• _YOUR TASK_
Repeat the records below exactly, line for line.

• _DATA FOR THIS TASK_
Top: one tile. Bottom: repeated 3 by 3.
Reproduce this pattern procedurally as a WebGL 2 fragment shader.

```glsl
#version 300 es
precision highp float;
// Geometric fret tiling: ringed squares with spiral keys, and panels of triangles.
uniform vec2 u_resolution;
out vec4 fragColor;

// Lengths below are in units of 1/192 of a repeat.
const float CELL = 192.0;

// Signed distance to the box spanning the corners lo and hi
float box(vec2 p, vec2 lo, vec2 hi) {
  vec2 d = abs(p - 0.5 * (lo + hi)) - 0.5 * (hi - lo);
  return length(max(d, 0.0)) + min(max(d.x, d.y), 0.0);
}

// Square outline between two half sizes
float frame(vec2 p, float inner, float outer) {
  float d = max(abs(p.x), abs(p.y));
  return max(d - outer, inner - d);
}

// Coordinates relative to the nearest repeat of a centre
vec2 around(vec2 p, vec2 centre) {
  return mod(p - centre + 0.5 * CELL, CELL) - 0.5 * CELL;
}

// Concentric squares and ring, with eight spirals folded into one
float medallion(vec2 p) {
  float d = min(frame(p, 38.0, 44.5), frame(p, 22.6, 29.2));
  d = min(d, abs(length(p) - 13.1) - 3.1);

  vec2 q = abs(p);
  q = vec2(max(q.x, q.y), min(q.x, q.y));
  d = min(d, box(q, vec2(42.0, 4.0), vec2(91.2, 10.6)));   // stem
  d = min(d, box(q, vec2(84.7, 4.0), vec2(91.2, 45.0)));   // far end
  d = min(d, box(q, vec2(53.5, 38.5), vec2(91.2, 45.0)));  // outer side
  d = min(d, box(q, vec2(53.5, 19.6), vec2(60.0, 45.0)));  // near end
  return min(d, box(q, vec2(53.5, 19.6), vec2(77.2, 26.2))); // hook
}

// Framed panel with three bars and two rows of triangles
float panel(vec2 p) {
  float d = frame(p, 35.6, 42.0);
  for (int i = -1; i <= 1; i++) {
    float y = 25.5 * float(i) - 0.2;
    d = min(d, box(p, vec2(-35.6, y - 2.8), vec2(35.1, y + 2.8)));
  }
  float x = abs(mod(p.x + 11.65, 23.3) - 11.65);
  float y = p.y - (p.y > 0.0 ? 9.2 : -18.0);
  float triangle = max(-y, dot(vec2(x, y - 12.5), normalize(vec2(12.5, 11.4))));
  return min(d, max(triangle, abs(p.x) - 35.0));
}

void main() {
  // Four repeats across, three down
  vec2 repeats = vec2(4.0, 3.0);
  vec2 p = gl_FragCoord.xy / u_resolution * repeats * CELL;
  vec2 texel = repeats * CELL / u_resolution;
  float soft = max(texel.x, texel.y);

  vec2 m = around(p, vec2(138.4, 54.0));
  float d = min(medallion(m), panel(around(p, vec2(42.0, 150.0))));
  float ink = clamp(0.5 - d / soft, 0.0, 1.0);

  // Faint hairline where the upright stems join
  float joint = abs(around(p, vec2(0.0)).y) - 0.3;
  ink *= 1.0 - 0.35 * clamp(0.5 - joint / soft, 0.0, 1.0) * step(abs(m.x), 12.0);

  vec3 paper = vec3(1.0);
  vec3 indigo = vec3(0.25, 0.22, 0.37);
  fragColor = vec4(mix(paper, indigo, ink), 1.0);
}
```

• _WRITTEN SOLUTION_
Top: one tile. Bottom: repeated 3 by 3.
Reproduce this pattern procedurally as a WebGL 2 fragment shader.

```glsl
#version 300 es
precision highp float;
// Geometric fret tiling: ringed squares with spiral keys, and panels of triangles.
uniform vec2 u_resolution;
out vec4 fragColor;

// Lengths below are in units of 1/192 of a repeat.
const float CELL = 192.0;

// Signed distance to the box spanning the corners lo and hi
float box(vec2 p, vec2 lo, vec2 hi) {
  vec2 d = abs(p - 0.5 * (lo + hi)) - 0.5 * (hi - lo);
  return length(max(d, 0.0)) + min(max(d.x, d.y), 0.0);
}

// Square outline between two half sizes
float frame(vec2 p, float inner, float outer) {
  float d = max(abs(p.x), abs(p.y));
  return max(d - outer, inner - d);
}

// Coordinates relative to the nearest repeat of a centre
vec2 around(vec2 p, vec2 centre) {
  return mod(p - centre + 0.5 * CELL, CELL) - 0.5 * CELL;
}

// Concentric squares and ring, with eight spirals folded into one
float medallion(vec2 p) {
  float d = min(frame(p, 38.0, 44.5), frame(p, 22.6, 29.2));
  d = min(d, abs(length(p) - 13.1) - 3.1);

  vec2 q = abs(p);
  q = vec2(max(q.x, q.y), min(q.x, q.y));
  d = min(d, box(q, vec2(42.0, 4.0), vec2(91.2, 10.6)));   // stem
  d = min(d, box(q, vec2(84.7, 4.0), vec2(91.2, 45.0)));   // far end
  d = min(d, box(q, vec2(53.5, 38.5), vec2(91.2, 45.0)));  // outer side
  d = min(d, box(q, vec2(53.5, 19.6), vec2(60.0, 45.0)));  // near end
  return min(d, box(q, vec2(53.5, 19.6), vec2(77.2, 26.2))); // hook
}

// Framed panel with three bars and two rows of triangles
float panel(vec2 p) {
  float d = frame(p, 35.6, 42.0);
  for (int i = -1; i <= 1; i++) {
    float y = 25.5 * float(i) - 0.2;
    d = min(d, box(p, vec2(-35.6, y - 2.8), vec2(35.1, y + 2.8)));
  }
  float x = abs(mod(p.x + 11.65, 23.3) - 11.65);
  float y = p.y - (p.y > 0.0 ? 9.2 : -18.0);
  float triangle = max(-y, dot(vec2(x, y - 12.5), normalize(vec2(12.5, 11.4))));
  return min(d, max(triangle, abs(p.x) - 35.0));
}

void main() {
  // Four repeats across, three down
  vec2 repeats = vec2(4.0, 3.0);
  vec2 p = gl_FragCoord.xy / u_resolution * repeats * CELL;
  vec2 texel = repeats * CELL / u_resolution;
  float soft = max(texel.x, texel.y);

  vec2 m = around(p, vec2(138.4, 54.0));
  float d = min(medallion(m), panel(around(p, vec2(42.0, 150.0))));
  float ink = clamp(0.5 - d / soft, 0.0, 1.0);

  // Faint hairline where the upright stems join
  float joint = abs(around(p, vec2(0.0)).y) - 0.3;
  ink *= 1.0 - 0.35 * clamp(0.5 - joint / soft, 0.0, 1.0) * step(abs(m.x), 12.0);

  vec3 paper = vec3(1.0);
  vec3 indigo = vec3(0.25, 0.22, 0.37);
  fragColor = vec4(mix(paper, indigo, ink), 1.0);
}
```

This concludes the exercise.